### Prompt
Your answer must consist of the records below, reproduced exactly, with every picture removed.

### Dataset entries
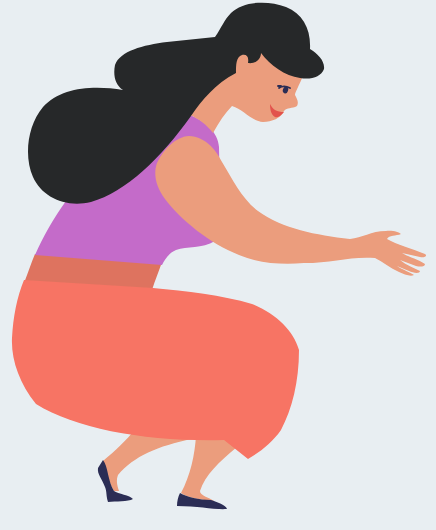
<!DOCTYPE html>
<html lang="en">
<head>
<meta charset="utf-8">
<title>Crouching woman reaching out</title>
<style>
:root {
  --background: #e8eef2;
  --skin: #eb9d7d;
  --waist: #de735f;
  --top: #c46bc9;
  --skirt: #f77464;
  --hair: #262829;
  --navy: #2b2d55;
  --lips: #e2524c;
}
html, body { margin: 0; height: 100%; overflow: hidden; background: var(--background); }
svg { display: block; width: 436px; height: 530px; }
.background { fill: var(--background); }
.skin { fill: var(--skin); }
.waist { fill: var(--waist); }
.top { fill: var(--top); }
.skirt { fill: var(--skirt); }
.hair { fill: var(--hair); }
.navy { fill: var(--navy); }
.lips { fill: var(--lips); }
.lash { fill: none; stroke: var(--navy); stroke-width: 1.8; stroke-linecap: round; }
</style>
</head>
<body>
<svg viewBox="0 0 436 530" role="img" aria-label="Woman with long black hair crouching and reaching forward">
  <rect class="background" width="436" height="530"/>

  <g id="legs">
    <path class="skin" d="M132 433C122 445 110 455 103 461C106 470 108 481 114 491L119 491C117 485 116 480 118 475C134 456 158 446 192 439L190 430Z"/>
    <path class="skin" d="M196 435C195 455 190 476 181 493C188 498 202 500 214 501C209 497 200 496 200 491C205 475 219 462 237 447L230 435Z"/>
  </g>
  <g id="shoes">
    <path class="navy" d="M103 460C108 466 108 482 114 491C118 494 130 495 133 499C128 502 116 501 108 502C106 496 107 492 105 487C102 479 97 474 98 468Z"/>
    <path class="navy" d="M180 493C187 497 199 500 211 500C217 502 226 505 227 509C215 510 199 506 177 506C177 501 178 497 180 493Z"/>
  </g>

  <g id="torso">
    <path class="waist" d="M35 254L162 262C159 271 155 280 152 290L24 283C28 273 31 263 35 254Z"/>
    <path class="top" d="M190 115C205 121 218 132 219 147L220 200L215 241C202 249 187 246 176 250C169 253 165 259 162 265L35 255C43 237 53 219 66 201L150 140Z"/>
  </g>
  <path id="skirt" class="skirt" d="M24 280L153 288C186 291 222 295 252 304C276 314 293 330 299 350C299 382 292 409 281 430C272 443 260 452 248 459L224 440C150 442 78 430 36 404C19 383 11 359 12 338C13 317 17 297 24 280Z"/>

  <g id="head">
    <path class="skin" d="M236 56L262 50L302 78C299 86 295 92 295 95C297 99 299 102 297 106C292 109 287 107 284 111C281 118 272 122 263 122C251 121 243 109 232 106C225 113 219 122 213 133C207 125 199 119 190 115L200 90Z"/>
    <g id="face">
      <path class="lips" d="M270 104C273 110 277 112 284 112C281 115 279 118 275 117C271 115 270 109 270 104Z"/>
      <ellipse class="navy" cx="285.5" cy="90" rx="2.6" ry="3.4" transform="rotate(20 285.5 90)"/>
      <path class="lash" d="M279 88C282 86 286 86 290 88M281 86L278 86"/>
    </g>
  </g>

  <path id="hair" class="hair" d="M215 37C222 27 224 20 231 13C243 1 268 0 286 7C303 14 311 29 310 49C318 54 325 61 324 69C321 77 311 80 300 78C285 76 270 65 261 53C261 59 256 64 248 63C249 57 247 54 242 55C236 57 236 65 236 73C215 84 202 100 191 116C161 158 126 192 91 202C65 208 42 197 33 177C24 157 27 126 43 107C61 87 94 85 123 90C115 85 113 75 115 65C120 51 143 45 167 42Z"/>

  <path id="arm" class="skin" d="M157 163C164 149 175 137 189 136C205 137 215 148 222 162C233 180 242 199 258 211C283 229 316 235 350 239C362 238 371 231 386 231C392 230 399 232 401 234C396 236 389 235 387 239C397 245 411 248 425 254C428 256 424 258 420 257L402 253C408 257 418 259 425 264C425 267 420 267 416 266L400 260C406 265 414 268 420 271C420 274 413 273 409 271L397 266C403 270 410 272 414 275C410 277 404 274 399 272C390 268 383 262 375 258C351 256 332 263 304 263C281 265 258 263 239 255C209 243 181 220 165 199C156 187 153 174 157 163Z"/>
</svg>
</body>
</html>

### Task output
<!DOCTYPE html>
<html lang="en">
<head>
<meta charset="utf-8">
<title>Crouching woman reaching out</title>
<style>
:root {
  --background: #e8eef2;
  --skin: #eb9d7d;
  --waist: #de735f;
  --top: #c46bc9;
  --skirt: #f77464;
  --hair: #262829;
  --navy: #2b2d55;
  --lips: #e2524c;
}
html, body { margin: 0; height: 100%; overflow: hidden; background: var(--background); }
svg { display: block; width: 436px; height: 530px; }
.background { fill: var(--background); }
.skin { fill: var(--skin); }
.waist { fill: var(--waist); }
.top { fill: var(--top); }
.skirt { fill: var(--skirt); }
.hair { fill: var(--hair); }
.navy { fill: var(--navy); }
.lips { fill: var(--lips); }
.lash { fill: none; stroke: var(--navy); stroke-width: 1.8; stroke-linecap: round; }
</style>
</head>
<body>
<svg viewBox="0 0 436 530" role="img" aria-label="Woman with long black hair crouching and reaching forward">
  <rect class="background" width="436" height="530"/>

  <g id="legs">
    <path class="skin" d="M132 433C122 445 110 455 103 461C106 470 108 481 114 491L119 491C117 485 116 480 118 475C134 456 158 446 192 439L190 430Z"/>
    <path class="skin" d="M196 435C195 455 190 476 181 493C188 498 202 500 214 501C209 497 200 496 200 491C205 475 219 462 237 447L230 435Z"/>
  </g>
  <g id="shoes">
    <path class="navy" d="M103 460C108 466 108 482 114 491C118 494 130 495 133 499C128 502 116 501 108 502C106 496 107 492 105 487C102 479 97 474 98 468Z"/>
    <path class="navy" d="M180 493C187 497 199 500 211 500C217 502 226 505 227 509C215 510 199 506 177 506C177 501 178 497 180 493Z"/>
  </g>

  <g id="torso">
    <path class="waist" d="M35 254L162 262C159 271 155 280 152 290L24 283C28 273 31 263 35 254Z"/>
    <path class="top" d="M190 115C205 121 218 132 219 147L220 200L215 241C202 249 187 246 176 250C169 253 165 259 162 265L35 255C43 237 53 219 66 201L150 140Z"/>
  </g>
  <path id="skirt" class="skirt" d="M24 280L153 288C186 291 222 295 252 304C276 314 293 330 299 350C299 382 292 409 281 430C272 443 260 452 248 459L224 440C150 442 78 430 36 404C19 383 11 359 12 338C13 317 17 297 24 280Z"/>

  <g id="head">
    <path class="skin" d="M236 56L262 50L302 78C299 86 295 92 295 95C297 99 299 102 297 106C292 109 287 107 284 111C281 118 272 122 263 122C251 121 243 109 232 106C225 113 219 122 213 133C207 125 199 119 190 115L200 90Z"/>
    <g id="face">
      <path class="lips" d="M270 104C273 110 277 112 284 112C281 115 279 118 275 117C271 115 270 109 270 104Z"/>
      <ellipse class="navy" cx="285.5" cy="90" rx="2.6" ry="3.4" transform="rotate(20 285.5 90)"/>
      <path class="lash" d="M279 88C282 86 286 86 290 88M281 86L278 86"/>
    </g>
  </g>

  <path id="hair" class="hair" d="M215 37C222 27 224 20 231 13C243 1 268 0 286 7C303 14 311 29 310 49C318 54 325 61 324 69C321 77 311 80 300 78C285 76 270 65 261 53C261 59 256 64 248 63C249 57 247 54 242 55C236 57 236 65 236 73C215 84 202 100 191 116C161 158 126 192 91 202C65 208 42 197 33 177C24 157 27 126 43 107C61 87 94 85 123 90C115 85 113 75 115 65C120 51 143 45 167 42Z"/>

  <path id="arm" class="skin" d="M157 163C164 149 175 137 189 136C205 137 215 148 222 162C233 180 242 199 258 211C283 229 316 235 350 239C362 238 371 231 386 231C392 230 399 232 401 234C396 236 389 235 387 239C397 245 411 248 425 254C428 256 424 258 420 257L402 253C408 257 418 259 425 264C425 267 420 267 416 266L400 260C406 265 414 268 420 271C420 274 413 273 409 271L397 266C403 270 410 272 414 275C410 277 404 274 399 272C390 268 383 262 375 258C351 256 332 263 304 263C281 265 258 263 239 255C209 243 181 220 165 199C156 187 153 174 157 163Z"/>
</svg>
</body>
</html>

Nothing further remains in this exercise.